Exercise decreases stress hormones such as cortisol to a more normal level, and the body's "feel good" endorphins are released. Focusing on the body's movements and appreciating the increase in energy and uplifting attitude that accompany exercise will help to maintain feelings of calm and optimism. Most any type of exercise lasting 30 minutes — no more than 60 minutes — will help to lower stress levels. Exercise can also improve the quality of sleep, which is often disrupted by stressful feelings.

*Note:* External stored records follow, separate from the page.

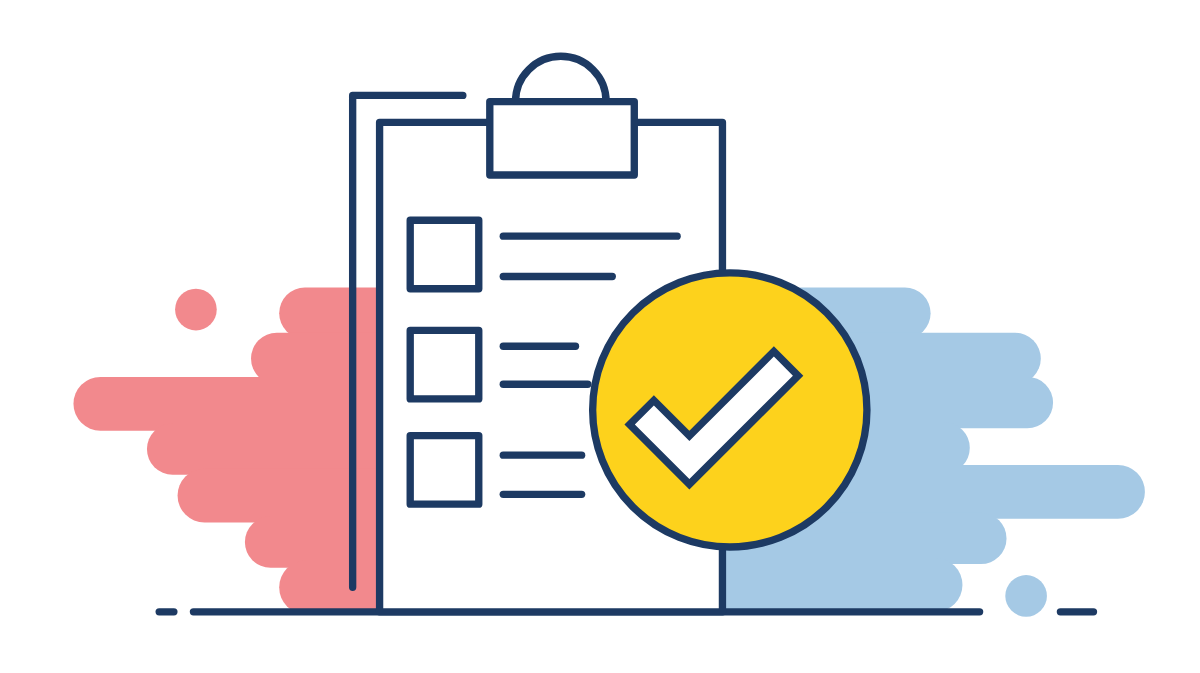
<!DOCTYPE html>
<html lang="en">
<head>
<meta charset="utf-8">
<title>Checklist Complete</title>
<style>
  :root {
    --ink: #1d3a63;
    --paper: #ffffff;
    --coral: #f2898d;
    --sky: #a5c9e5;
    --sun: #fdd21c;
  }
  html, body {
    margin: 0;
    padding: 0;
    width: 1200px;
    height: 673px;
    overflow: hidden;
    background: var(--paper);
  }
  .scene {
    display: block;
    width: 1200px;
    height: 673px;
  }
  .outline { fill: none; stroke: var(--ink); stroke-width: 6; stroke-linecap: round; stroke-linejoin: round; }
  .board { fill: var(--paper); stroke: var(--ink); stroke-width: 6; stroke-linejoin: round; }
  .coral { fill: var(--coral); }
  .sky { fill: var(--sky); }
  .badge { fill: var(--sun); stroke: var(--ink); stroke-width: 6; }
</style>
</head>
<body>
<svg class="scene" viewBox="0 0 980 550" preserveAspectRatio="none" role="img" aria-label="Clipboard checklist with a yellow approval badge">
  <defs>
    <rect id="checkbox" width="56" height="56" class="outline"/>
  </defs>

  <g class="coral" id="coral-streaks">
    <circle cx="160" cy="253" r="17"/>
    <rect x="228" y="235" width="120" height="42" rx="21"/>
    <rect x="205" y="272" width="140" height="42" rx="21"/>
    <rect x="60" y="308" width="280" height="44" rx="22"/>
    <rect x="120" y="346" width="220" height="42" rx="21"/>
    <rect x="145" y="383" width="200" height="44" rx="22"/>
    <rect x="200" y="422" width="140" height="42" rx="21"/>
    <rect x="228" y="458" width="110" height="44" rx="22"/>
  </g>

  <g class="sky" id="sky-streaks">
    <rect x="560" y="235" width="200" height="42" rx="21"/>
    <rect x="560" y="272" width="290" height="42" rx="21"/>
    <rect x="560" y="308" width="300" height="42" rx="21"/>
    <rect x="560" y="345" width="232" height="42" rx="21"/>
    <rect x="560" y="380" width="375" height="44" rx="22"/>
    <rect x="560" y="419" width="262" height="42" rx="21"/>
    <rect x="560" y="456" width="226" height="44" rx="22"/>
    <circle cx="838" cy="487" r="17"/>
  </g>

  <g id="ground">
    <line class="outline" x1="130" y1="500" x2="142" y2="500"/>
    <line class="outline" x1="158" y1="500" x2="800" y2="500"/>
    <line class="outline" x1="866" y1="500" x2="893" y2="500"/>
  </g>

  <g id="clipboard">
    <polyline class="outline" points="288,480 288,78 378,78"/>
    <rect class="board" x="310" y="100" width="280" height="400"/>
    <path class="board" d="M421 83 A37 37 0 0 1 495 83 Z"/>
    <rect class="board" x="400" y="83" width="118" height="60"/>

    <g id="checklist">
      <use href="#checkbox" x="335" y="180"/>
      <use href="#checkbox" x="335" y="270"/>
      <use href="#checkbox" x="335" y="356"/>
      <line class="outline" x1="411" y1="193" x2="553" y2="193"/>
      <line class="outline" x1="411" y1="226" x2="500" y2="226"/>
      <line class="outline" x1="411" y1="283" x2="470" y2="283"/>
      <line class="outline" x1="411" y1="314" x2="480" y2="314"/>
      <line class="outline" x1="411" y1="372" x2="475" y2="372"/>
      <line class="outline" x1="411" y1="404" x2="475" y2="404"/>
    </g>
  </g>

  <g id="approval-badge">
    <circle class="badge" cx="596" cy="335" r="112"/>
    <polyline points="534,347 563,376 632,307" fill="none" stroke="var(--ink)" stroke-width="34" stroke-linejoin="miter" stroke-linecap="square"/>
    <polyline points="534,347 563,376 632,307" fill="none" stroke="var(--paper)" stroke-width="22" stroke-linejoin="miter" stroke-linecap="square"/>
  </g>
</svg>
</body>
</html>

Slow, deep breathing stimulates a feeling of calmness. It encourages relaxation and has been scientifically proven to affect the heart, digestion and immune system. When you take deep breaths from the abdomen, rather than shallow breaths from the chest, you will be inhaling more oxygen. The more oxygen one breathes, the less tension and anxiousness is felt.
Meditation slows one's breathing and heart rate. By sitting in a comfortable position for five to 20 minutes, focusing on a single thought, sound or on one's breathing, the mind is cleared. Ignore all distracting thoughts and continue with your point of focus.
Tai chi, a gentle mind-body activity, provides constant motion with flowing, relaxing movement. By focusing on the movement, one focuses on learning to live in the present, replacing distracting thoughts. For stress relief, select classes that emphasize slow, steady movements and gentle stretching.
Progressive muscle relaxation
This involves tightening, then relaxing, each muscle group of the body. One can follow a prescribed set of movement or count to oneself. An example: Lying or sitting down, tighten muscles in the right foot (don't strain) for a count of 5, then release all at once and rest for a count of 10; repeat with left foot. You would then move slowly through the body: legs, hips, buttocks and more.
Daily stress busters
Learn to say no: Continuing to say "yes" when one's plate is already full is nonproductive and definitely a stress-enhancer.
Declutter: Reorganizing or cleaning cluttered spaces can have a calming, restorative effect on daily life.
All work, no play? Allow time daily for activities that bring peace and joy, whether it's reading, playing the piano, a warm bath or just being outside.
Accent the positive: Appreciate your blessings, including personal, positive qualities. Greg Hicks, co-author of Choosing Brilliant Health, says, "When you hold on to a positive thing, your brain, by design, overrides the negative."
If you are 50 or older and have not been exercising, check with your physician before beginning any exercise program. Trainer Sally Anderson is happy to hear from readers but cannot respond to individual queries. She can be reached at firstname.lastname@example.org.